This phase of the process can be especially painful for you packrats, so be honest with yourself and your wardrobe. Start a pile of items you aren't going to keep and make a list of what you have and what you need. Don't skip making the list! We'll come back to this later.

Give someone the shirt off your back. A great way to part with your clothes is to offer them to friends and/or family. It lessens the pain of parting with that beloved pair of pants that doesn't fit anymore if you know a friend will put them to good use.

Often, these people will return the favor. We give our son's clothes to friends who later give us their daughter's clothes. My wife also received a number of business suits and blouses from a friend who wasn't in the corporate world anymore.

Budget your list and list your budget. I mentioned creating a list in the first step. If you do your grocery shopping via a list, this should come naturally. Sticking to the list cuts down on impulse buys and wasted purchases on things you may not need.

Then take time looking at your budget. Crown Financial Ministries recommends that the clothing budget for a family of four should be roughly 5% of your net spendable income (see their online budget calculator). Carve out your portion of that percentage and you'll know how much money you have to work with for the year. Now simply compare the amount you have to work with to the list of items you need. Also, I would advise setting aside a fifth of what you have available for a "clothing emergency." For example, if your portion is $600 for the year, set aside $125 for reserve and you have $475 remaining. Maybe you'll want to divide that roughly in half for two shopping trips a year. You now have an idea of how much you can spend on your items.

Shoppers, you may start your engines. It's time to hit the streets shopping. There are a number of venues to visit, so here's a brief rundown of what stores are best for what clothes.

Wholesale Clubs: While their variety is limited, how many options do we really need for socks, underwear, and t-shirts? Let me encourage you to start shopping for your basics at your local wholesale club.

Thrift/Consignment Shops: Nothing wrong with paying used prices on clothes that may have been only gently used. Author and money-saving guru Rhonda Barfield suggests calling first to see how often new merchandise is displayed and when old merchandise is reduced. She has found nearly perfect Reeboks for $1.00 simply by going on such a day. And better yet, she earned a credit for trading in clothes she couldn't use and then used that credit to get a dress she needed.

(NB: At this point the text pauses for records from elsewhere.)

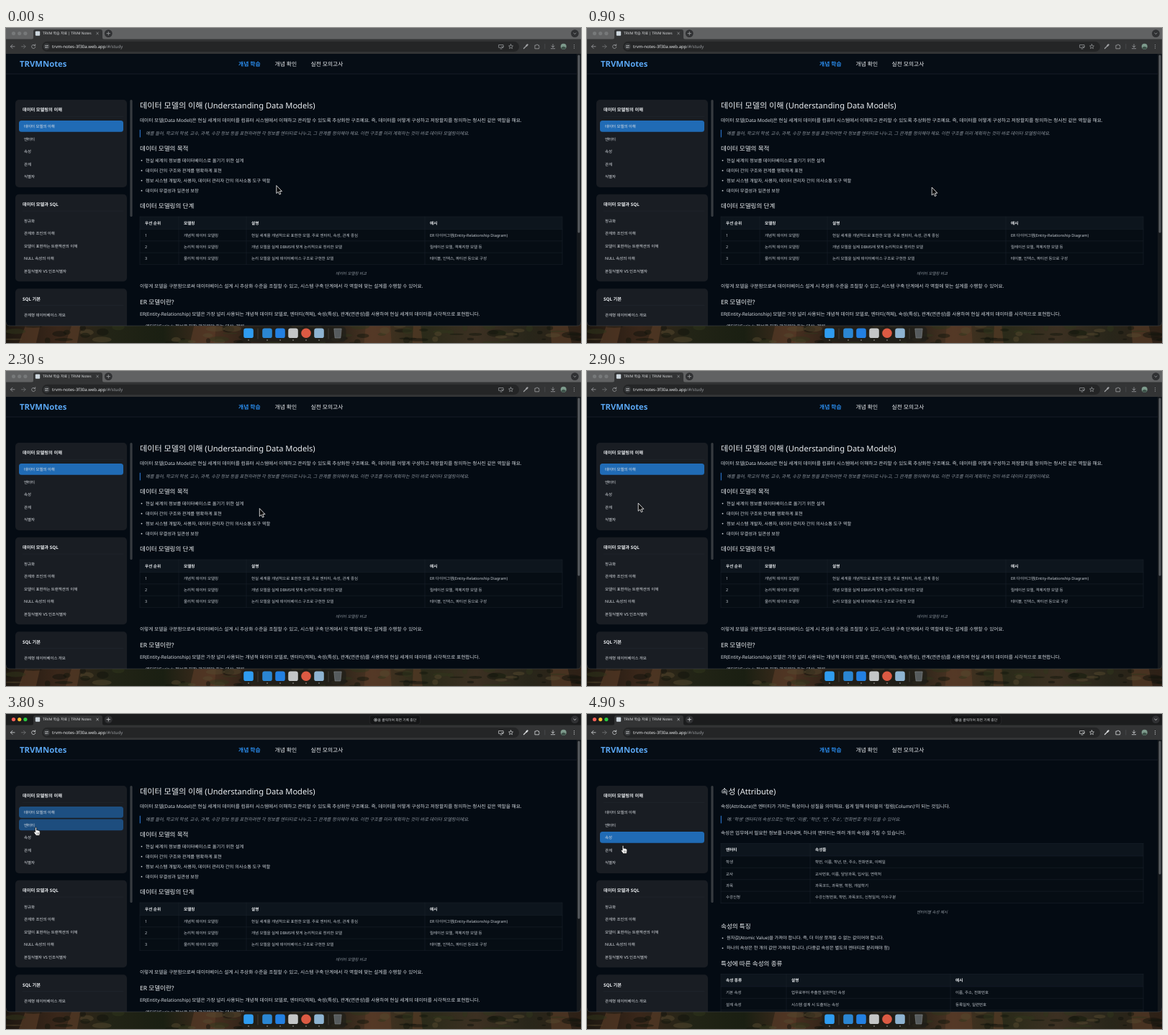
An HTML page that plays this animation: 799 px wide and 439 px high, repeating every 5000 ms.

```html
<!DOCTYPE html>
<html lang="ko">
<head>
<meta charset="utf-8">
<title>TRVM Notes</title>
<style>
html, body { margin: 0; width: 100%; height: 100%; overflow: hidden; background: #040b13; }
svg { display: block; width: 799px; height: 439px; }
text { font-family: "Noto Sans", "Noto Sans CJK KR", sans-serif; text-rendering: geometricPrecision; white-space: pre; }
.line { fill: none; stroke-linecap: round; stroke-linejoin: round; }
</style>
</head>
<body>
<svg id="stage" viewBox="0 0 799 439" xmlns="http://www.w3.org/2000/svg"></svg>
<script>
const BODY = '#d3d8de', HEAD = '#edf0f3', CELL = '#c3c9d0', MUTED = '#8c949d', EDGE = '#1c252f';

// y is the middle of the line of text
const text = (x, y, size, s, fill = BODY, more = '') =>
  `<text x="${x}" y="${(y + size * 0.37).toFixed(2)}" font-size="${size}" fill="${fill}" ${more}>${s}</text>`;
const box = (x, y, w, h, fill, r = 0, more = '') =>
  `<rect x="${x}" y="${y}" width="${w}" height="${h}" rx="${r}" fill="${fill}" ${more}/>`;
const dot = (x, y, r, fill, more = '') => `<circle cx="${x}" cy="${y}" r="${r}" fill="${fill}" ${more}/>`;
const line = (d, color, w = 0.5) => `<path class="line" d="${d}" stroke="${color}" stroke-width="${w}"/>`;
const group = (id, s) => `<g id="${id}">${s}</g>`;
const bold = 'font-weight="600"', medium = 'font-weight="500"', italic = 'font-style="italic"';

const title = s => text(186, 107.5, 11.1, s, HEAD, medium);
const para = (y, s) => text(186, y, 6.66, s);
const heading = (y, s) => text(186, y, 8.57, s, HEAD, medium);
const bullet = (y, s) => dot(188.5, y + 0.3, 0.9, BODY) + text(194, y, 6.25, s);
const caption = (y, s) => text(479.5, y, 5.45, s, MUTED, italic + ' text-anchor="middle"');
const quote = s => box(185.7, 141.8, 1.4, 10.6, '#2463ad') + text(194, 147, 6.28, s, MUTED, italic);
const thumb = h => box(794.5, 37.5, 3, h, '#585c60', 1.5);

function table(y, cols, rows) {
  const top = i => y + (i ? 17.4 + (i - 1) * 16.4 : 0), bottom = top(rows.length);
  let s = box(186, y, 587, bottom - y, '#060d14') + box(186, y, 587, 17.4, '#0d151d');
  rows.forEach((row, i) => {
    s += line(`M186 ${top(i)}H773`, EDGE);
    row.split('|').forEach((cell, j) => {
      s += text(cols[j] + 7, (top(i) + top(i + 1)) / 2, i ? 5.47 : 5.6, cell, i ? CELL : HEAD, i ? '' : bold);
    });
  });
  s += line(`M186 ${bottom}H773`, EDGE);
  for (const x of [...cols, 773]) s += line(`M${x} ${y}V${bottom}`, EDGE);
  return s;
}

const modelPage =
  title('데이터 모델의 이해 (Understanding Data Models)') +
  para(129, '데이터 모델(Data Model)은 현실 세계의 데이터를 컴퓨터 시스템에서 이해하고 관리할 수 있도록 추상화한 구조예요. 즉, 데이터를 어떻게 구성하고 저장할지를 정의하는 청사진 같은 역할을 해요.') +
  quote('예를 들어, 학교의 학생, 교수, 과목, 수강 정보 등을 표현하려면 각 정보를 엔터티로 나누고, 그 관계를 정의해야 해요. 이런 구조를 미리 계획하는 것이 바로 데이터 모델링이에요.') +
  heading(168, '데이터 모델의 목적') +
  bullet(184.3, '현실 세계의 정보를 데이터베이스로 옮기기 위한 설계') +
  bullet(198.4, '데이터 간의 구조와 관계를 명확하게 표현') +
  bullet(212.3, '정보 시스템 개발자, 사용자, 데이터 관리자 간의 의사소통 도구 역할') +
  bullet(226.4, '데이터 무결성과 일관성 보장') +
  heading(248, '데이터 모델링의 단계') +
  table(263, [186, 240, 334, 582], [
    '우선 순위|모델링|설명|예시',
    '1|개념적 데이터 모델링|현실 세계를 개념적으로 표현한 모델. 주로 엔터티, 속성, 관계 중심|ER 다이어그램(Entity-Relationship Diagram)',
    '2|논리적 데이터 모델링|개념 모델을 실제 DBMS에 맞게 논리적으로 정리한 모델|릴레이션 모델, 객체지향 모델 등',
    '3|물리적 데이터 모델링|논리 모델을 실제 데이터베이스 구조로 구현한 모델|테이블, 인덱스, 파티션 등으로 구성']) +
  caption(342, '데이터 모델링 비교') +
  para(359.5, '이렇게 모델을 구분함으로써 데이터베이스 설계 시 추상화 수준을 조절할 수 있고, 시스템 구축 단계에서 각 역할에 맞는 설계를 수행할 수 있어요.') +
  heading(382, 'ER 모델이란?') +
  para(399, 'ER(Entity-Relationship) 모델은 가장 널리 사용되는 개념적 데이터 모델로, 엔터티(객체), 속성(특성), 관계(연관성)를 사용하여 현실 세계의 데이터를 시각적으로 표현합니다.') +
  bullet(416, '엔터티(Entity): 정보로 저장 관리해야 하는 대상, 객체') +
  thumb(248);

const attributePage =
  title('속성 (Attribute)') +
  para(129, "속성(Attribute)은 엔터티가 가지는 특성이나 성질을 의미해요. 쉽게 말해 테이블의 '컬럼(Column)'이 되는 것입니다.") +
  quote("예: '학생' 엔터티의 속성으로는 '학번', '이름', '학년', '반', '주소', '전화번호' 등이 있을 수 있어요.") +
  para(166, '속성은 업무에서 필요한 정보를 나타내며, 하나의 엔터티는 여러 개의 속성을 가질 수 있습니다.') +
  table(180.5, [186, 310], [
    '엔터티|속성들',
    '학생|학번, 이름, 학년, 반, 주소, 전화번호, 이메일',
    '교사|교사번호, 이름, 담당과목, 입사일, 연락처',
    '과목|과목코드, 과목명, 학점, 개설학기',
    '수강신청|수강신청번호, 학번, 과목코드, 신청일자, 이수구분']) +
  caption(275.5, '엔터티별 속성 예시') +
  heading(295.5, '속성의 특징') +
  bullet(312, '원자값(Atomic Value)을 가져야 합니다. 즉, 더 이상 쪼개질 수 없는 값이어야 합니다.') +
  bullet(326, '하나의 속성은 한 개의 값만 가져야 합니다. (다중값 속성은 별도의 엔터티로 분리해야 함)') +
  heading(348, '특성에 따른 속성의 종류') +
  table(362.5, [186, 277, 505], [
    '속성 종류|설명|예시',
    '기본 속성|업무로부터 추출한 일반적인 속성|이름, 주소, 전화번호',
    '설계 속성|시스템 설계 시 도출되는 속성|등록일자, 일련번호',
    '파생 속성|다른 속성으로부터 계산된 속성|나이, 총점']) +
  thumb(186);

const card = (y, h, name) => box(13, y, 155, h, '#191d23', 5) +
  text(23, y + 14, 6.25, name, HEAD, bold) + line(`M23 ${y + 23.3}H163`, '#2a2f36', 0.4);
const items = (y, names) => names.map((s, i) => text(25, y + i * 17.5, 5.45, s, '#dde1e6')).join('');
const pills = [0, 1, 2].map(i =>
  box(18, 129 + i * 17.5, 145, 15.8, '#206bb5', 3.5, `id="pill${i}"`)).join('');
const sidebar =
  card(100, 122, '데이터 모델링의 이해') + pills +
  items(137, ['데이터 모델의 이해', '엔터티', '속성', '관계', '식별자']) +
  card(231.8, 121.5, '데이터 모델과 SQL') +
  items(268.5, ['정규화', '관계와 조인의 이해', '모델이 표현하는 트랜잭션의 이해', 'NULL 속성의 이해', '본질식별자 VS 인조식별자']) +
  card(363.3, 80, 'SQL 기본') + items(400, ['관계형 데이터베이스 개요']) +
  box(172.4, 100, 3.2, 163, '#373b40', 1.6);

const site =
  box(0, 36, 799, 379, '#040b13') + box(0, 36, 793, 28, '#060d15') + line('M0 64H793', '#1d252e', 0.7) +
  text(19, 50.3, 11.3, 'TRVMNotes', '#5aa6f2', bold) +
  text(323, 49.8, 7.75, '개념 학습', '#2b8ef0', bold) +
  text(373.5, 49.8, 7.75, '개념 확인', HEAD, medium) +
  text(423.5, 49.8, 7.75, '실전 모의고사', HEAD, medium) +
  sidebar + box(793, 36, 6, 379, '#15191d') +
  group('model', modelPage) + group('attribute', attributePage);

const icons = c =>
  line('M12 25.8H6.5M9 23.2L6.4 25.8L9 28.4', c, 0.8) +
  line('M21.5 25.8H27M24.5 23.2L27.1 25.8L24.5 28.4', '#77797b', 0.8) +
  line('M40.2 24.2A2.6 2.6 0 1 0 40.8 26.4M40.7 22.7V24.6H38.8', c, 0.8) +
  line('M685 23.5H691V27.3H685ZM687 29H689M688.5 25.5L690 27L691.5 25.5', c, 0.7) +
  line('M701.5 22.8L702.4 24.8L704.5 25L702.9 26.5L703.4 28.6L701.5 27.5L699.6 28.6L700.1 26.5L698.5 25L700.6 24.8Z', c, 0.7) +
  line('M719.5 28.5L723.5 24.5', c, 1.3) + line('M723.3 24.6L724.6 23.3', c, 2.2) +
  line('M735.3 24H737A1 1 0 0 1 739 24H740.6V25.7A.9 .9 0 0 1 740.6 27.4V28.8H735.3Z', c, 0.8) +
  line('M760 22.8V26.7M758 25L760 27L762 25M757.3 28.7H762.7', c, 0.8) +
  [23.5, 25.8, 28.1].map(y => dot(789.5, y, 0.6, c)).join('') +
  line('M125.8 6.2L128.4 8.8M128.4 6.2L125.8 8.8', c, 0.7) +
  line('M142.3 5.3V9.9M140 7.6H144.6', c, 0.8) +
  line('M788.8 7L790.4 8.5L792 7', c, 0.8);

const lights = colors => colors.map((c, i) => dot(10.5 + i * 8.2, 7.6, 2.6, c)).join('');
const browser =
  `<rect id="frame" width="799" height="17"/>` + box(0, 15.5, 799, 20.5, '#333435') +
  `<path d="M35 16Q38 16 38 13V5Q38 2 41 2H131Q134 2 134 5V13Q134 16 137 16Z" fill="#333435"/>` +
  box(50, 18.8, 663, 14.2, '#242526', 7.1) + dot(56.5, 25.8, 4.6, '#37393b') +
  line('M54.5 24.6H56.3M58 24.6H58.5M54.5 27H55M56.8 27H58.5', '#d5d6d8', 0.7) +
  dot(57.2, 24.6, 0.7, '#d5d6d8') + dot(55.8, 27, 0.7, '#d5d6d8') +
  dot(142.3, 7.6, 5.4, '#303133') + dot(790.4, 7.6, 5.4, '#303133') +
  box(40.8, 4.4, 6.4, 6.4, '#cdd6dd', 1) +
  text(51, 7.4, 4.95, 'TRVM 학습 자료 | TRVM Notes', '#dcdee0') +
  text(64, 25.5, 6, 'trvm-notes-3f30a.web.app<tspan fill="#989b9f">/#/study</tspan>', '#e8eaec', medium) +
  line('M748.8 22.5V29', '#55585a', 0.6) +
  dot(774.7, 25.8, 4, '#7d9a8c') + `<path d="M771.3 27.8Q774.7 23.6 778.1 27.8A4 4 0 0 1 771.3 27.8Z" fill="#3d5249"/>` +
  group('idle', lights(['#77797a', '#77797a', '#77797a']) + icons('#a0a2a5')) +
  group('focused', lights(['#fe5f57', '#febc2e', '#28c840']) + icons('#d9dbdd') +
    box(505.3, 1.8, 70.4, 13, '#151617', 4, 'stroke="#343536" stroke-width=".5"') +
    dot(513.6, 8.2, 2.1, 'none', 'stroke="#d6d8da" stroke-width=".6"') + dot(513.6, 8.2, 1, '#d6d8da') +
    text(516.6, 8.2, 4.8, '을 클릭하여 화면 기록 중단', '#d0d2d4'));

const woods = ['#1d1710', '#3a271a', '#222416', '#1a1f12', '#452e1f', '#241c14',
  '#1c1b13', '#4a3423', '#2a2a19', '#3c3022', '#28261a', '#2e2016'];

// dark woodland: a few wide trunks with soft foliage between them
function forest() {
  let seed = 11, s = box(0, 405, 799, 34, 'url(#woods)');
  const rand = () => (seed = seed * 16807 % 2147483647) / 2147483647;
  const leaves = ['#12160c', '#2f361c', '#0f120b', '#54472d'];
  for (const [x, w] of [[28, 20], [92, 12], [262, 30], [500, 34], [566, 10], [756, 24]])
    s += `<path d="M${x} 412h${w}l${(x - 400) / 60} 27h${-w - 4}Z" fill="#5c3d28" opacity=".6"/>`;
  for (let i = 0; i < 90; i++)
    s += `<ellipse cx="${rand() * 799}" cy="${415 + rand() * 24}" rx="${3 + rand() * 11}" ry="${1 + rand() * 4}" fill="${leaves[i % 4]}" opacity=".5"/>`;
  return s;
}

const dock =
  box(326.5, 416, 146, 21.5, '#201f1a', 5.5, 'opacity=".75"') +
  line('M350 419V433M448 419V433', '#5e5a55', 0.5) +
  [[337, '#2f9cf0'], [363, '#2b86d2'], [381, '#2380e2'], [399, '#c4c6c7'], [435, '#8eb4d2']]
    .map(([x, c]) => box(x - 6.8, 418.5, 13.6, 13.6, c, 3.2)).join('') +
  dot(417, 425.3, 6.8, '#dc5a43') +
  [337, 363, 381, 399, 417, 435].map(x => dot(x, 435, 0.7, '#c9c6c2')).join('') +
  '<path d="M455.8 419H466.2L464.9 432H457.1Z" fill="#565b5d" stroke="#85898c" stroke-width=".6"/>';

const arrow = '<path d="M0 0V11L2.5 8.8L4.2 12.5L6 11.7L4.4 8.1H7.7Z" fill="#080808" stroke="#fff" stroke-width=".8" stroke-linejoin="round"/>';
const hand = '<path d="M-.9 .9Q-.9 0 0 0T.9 .9V4Q2 3.4 2.6 4.2Q3.7 3.7 4.2 4.7Q5.7 4.4 5.7 6V8.4Q5.5 10 4.8 11.3H.2Q-.7 9.6 -2.5 7.5Q-3 6.4 -2.1 6.1Q-1.4 6 -.9 6.9Z" fill="#fff" stroke="#111" stroke-width=".7" stroke-linejoin="round"/>' +
  line('M1.4 7.3V9.6M2.7 7.3V9.6M4 7.3V9.6', '#222', 0.4);

const stage = document.getElementById('stage');
stage.innerHTML =
  `<defs><linearGradient id="woods">${woods.map((c, i) => `<stop offset="${i / 11}" stop-color="${c}"/>`).join('')}</linearGradient>
  <clipPath id="window"><rect y="-10" width="799" height="425" rx="5"/></clipPath></defs>` +
  forest() + dock + `<g clip-path="url(#window)">${site}${browser}</g>` +
  line('M0 410Q0 415 5 415H794Q799 415 799 410', '#3f4245', 0.6) +
  group('arrow', arrow) + group('hand', hand);

const $ = id => document.getElementById(id);
const show = (id, on) => { $(id).style.display = on ? '' : 'none'; };

// eased value between [time, value] keys
function track(t, keys) {
  let i = 0;
  while (i < keys.length - 1 && keys[i + 1][0] <= t) i++;
  const [t0, a] = keys[i], [t1, b] = keys[i + 1] || [t0 + 1, a];
  const k = Math.max(0, Math.min(1, (t - t0) / (t1 - t0)));
  return a + (b - a) * k * k * (3 - 2 * k);
}

const pathX = [[0, 375.8], [900, 479.2], [1700, 505], [1900, 505], [2900, 71.2], [3500, 41.5], [3800, 41.5], [4200, 51.3], [4900, 50]];
const pathY = [[0, 219.5], [900, 222], [1700, 195.5], [1900, 195.5], [2900, 184.2], [3500, 158], [3800, 158], [4200, 169.7], [4900, 183.3]];
const levels = [
  [[0, 1], [3700, 1], [3950, 0]],
  [[3300, 0], [3500, 0.42], [3700, 0.42], [3950, 1], [4100, 1], [4200, 0.86], [4400, 0]],
  [[4000, 0], [4200, 0.66], [4400, 1]]
];

function draw(now) {
  const t = Math.floor(now % 5000 / 100) * 100, active = t >= 3200, attribute = t >= 4100;
  $('frame').setAttribute('fill', active ? '#1b1c1d' : '#616263');
  show('idle', !active);
  show('focused', active);
  show('model', !attribute);
  show('attribute', attribute);
  show('arrow', !active);
  show('hand', active);
  levels.forEach((keys, i) => $('pill' + i).setAttribute('opacity', track(t, keys)));
  const place = `translate(${track(t, pathX)} ${track(t, pathY)})`;
  $('arrow').setAttribute('transform', place);
  $('hand').setAttribute('transform', place);
}

const start = performance.now();
function loop() {
  draw(performance.now() - start);
  requestAnimationFrame(loop);
}
loop();
</script>
</body>
</html>
```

Outlet stores: Outlet stores have come a long way from the days of poorly lit backrooms filled with boxes of damaged or irregular clothes. Today, you can find excellent prices on good clothes, and do so in an environment that doesn't make you feel like you're doing something illegal.

Retail Stores/Web: I almost never buy anything from retail unless it's on sale. My view is if I wait long enough, it will be reduced. If it sells out, I don't need it. But if you do insist on paying full-price, consider stores with replacement guarantees. Some retailers will replace products that wear out before your child outgrows them, such as shoes. And speaking of shoes, as they go in and out of style, you can often times snatch up a good deal just because this season's colors change, though the model itself hasn't. Zappos.com, the Internet's largest shoe retailer, has an excellent selection of shoes on sale all the time, often with free shipping both ways.

Yard/Rummage Sales: I am not a big fan of these myself because I don't care to barter. But I know people who do and they save a bundle, especially on children's clothes and seldom used items like snowsuits, mittens and boots. Try going late in the day in hopes of finding a weary seller who discounts their stuff even deeper just to get rid of them all.

In summary, you can do an extreme wardrobe makeover at a reasonable cost. It all comes down to making a plan, sticking to it, being patient, and finding good values.

Matthew Pryor in his 8th year with Sound Mind Investing, now serving as Director of Operations. He previously held the Development Director position for a crisis pregnancy center and has served on staff with Young Life in Virginia. He currently lives in Louisville, Kentucky with his wife and three children. Visit www.soundmindinvesting.com to learn more.

Publication Date: June 20, 2012